Stored data
········

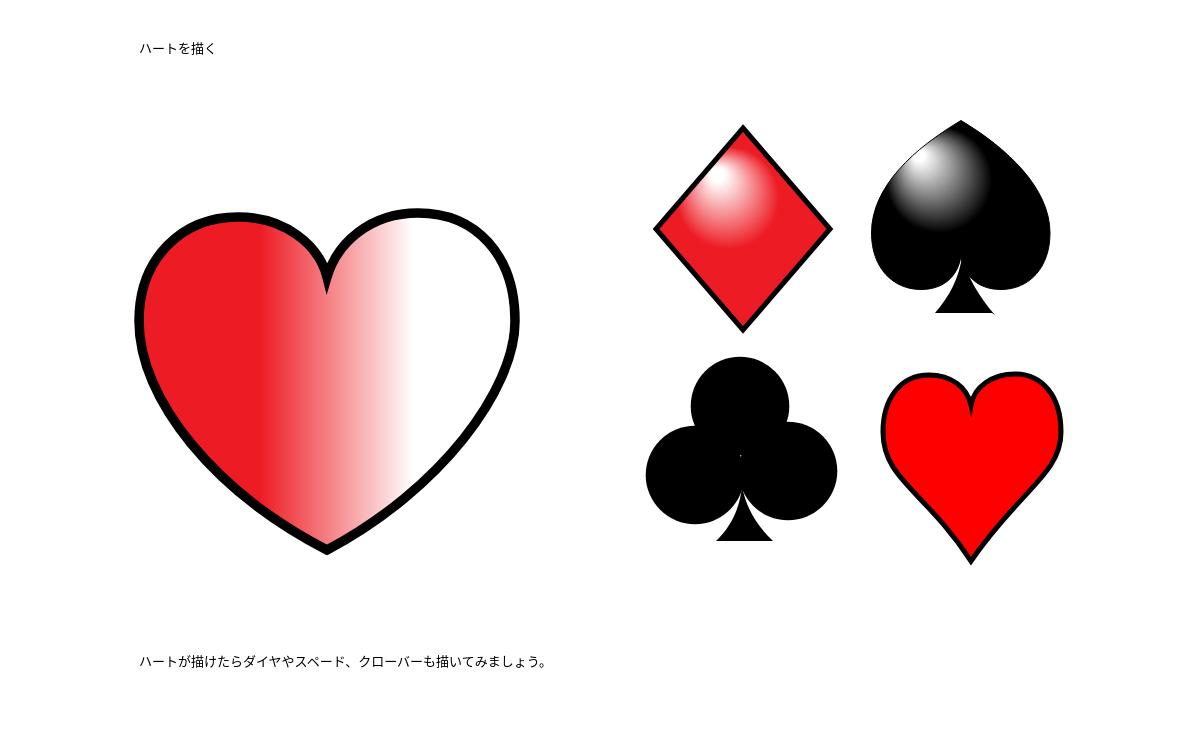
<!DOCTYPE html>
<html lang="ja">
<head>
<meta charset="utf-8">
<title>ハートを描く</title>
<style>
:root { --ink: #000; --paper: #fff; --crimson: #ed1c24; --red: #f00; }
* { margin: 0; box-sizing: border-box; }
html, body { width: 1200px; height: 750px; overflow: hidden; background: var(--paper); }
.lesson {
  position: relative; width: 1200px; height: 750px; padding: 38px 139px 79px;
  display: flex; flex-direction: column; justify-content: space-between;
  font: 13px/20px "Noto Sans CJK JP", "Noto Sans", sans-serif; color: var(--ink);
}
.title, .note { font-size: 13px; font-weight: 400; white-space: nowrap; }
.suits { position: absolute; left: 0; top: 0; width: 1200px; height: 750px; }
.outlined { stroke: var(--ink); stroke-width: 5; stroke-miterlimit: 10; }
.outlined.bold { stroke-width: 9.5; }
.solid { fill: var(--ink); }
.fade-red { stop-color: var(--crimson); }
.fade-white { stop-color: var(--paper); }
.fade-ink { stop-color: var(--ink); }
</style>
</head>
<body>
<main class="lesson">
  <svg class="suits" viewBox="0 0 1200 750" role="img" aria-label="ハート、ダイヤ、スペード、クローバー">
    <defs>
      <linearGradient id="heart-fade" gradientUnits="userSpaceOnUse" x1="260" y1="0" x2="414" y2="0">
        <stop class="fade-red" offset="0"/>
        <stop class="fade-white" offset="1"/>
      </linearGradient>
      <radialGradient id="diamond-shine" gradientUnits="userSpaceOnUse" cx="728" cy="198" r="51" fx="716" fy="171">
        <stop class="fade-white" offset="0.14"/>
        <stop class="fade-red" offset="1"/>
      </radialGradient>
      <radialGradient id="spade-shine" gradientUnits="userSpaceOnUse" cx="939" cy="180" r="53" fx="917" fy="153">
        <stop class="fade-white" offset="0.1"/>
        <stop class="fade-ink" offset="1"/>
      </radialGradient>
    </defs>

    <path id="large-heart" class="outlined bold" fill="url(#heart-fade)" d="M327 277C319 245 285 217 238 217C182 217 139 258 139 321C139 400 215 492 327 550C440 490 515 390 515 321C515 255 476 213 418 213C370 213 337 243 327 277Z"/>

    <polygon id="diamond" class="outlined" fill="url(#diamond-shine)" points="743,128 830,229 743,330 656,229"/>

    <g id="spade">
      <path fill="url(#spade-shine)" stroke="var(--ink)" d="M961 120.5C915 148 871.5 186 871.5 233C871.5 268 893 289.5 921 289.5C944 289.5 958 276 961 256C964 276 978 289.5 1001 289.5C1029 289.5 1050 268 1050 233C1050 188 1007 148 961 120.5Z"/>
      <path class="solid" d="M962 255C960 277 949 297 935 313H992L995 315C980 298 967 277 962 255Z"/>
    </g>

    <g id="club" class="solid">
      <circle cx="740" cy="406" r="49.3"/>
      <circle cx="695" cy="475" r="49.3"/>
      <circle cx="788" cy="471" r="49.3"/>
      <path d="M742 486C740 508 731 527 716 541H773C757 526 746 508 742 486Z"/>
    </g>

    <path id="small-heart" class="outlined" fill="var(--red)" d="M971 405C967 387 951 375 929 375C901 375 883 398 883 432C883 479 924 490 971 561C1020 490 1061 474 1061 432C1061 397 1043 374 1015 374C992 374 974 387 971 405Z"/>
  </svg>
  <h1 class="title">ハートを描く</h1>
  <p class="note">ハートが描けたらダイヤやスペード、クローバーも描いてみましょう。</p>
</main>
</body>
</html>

········

**What is being asked**
Go through the entries and copy each line holding the string "ハートを描く".

**Output for this task**
<title>ハートを描く</title>
  <h1 class="title">ハートを描く</h1>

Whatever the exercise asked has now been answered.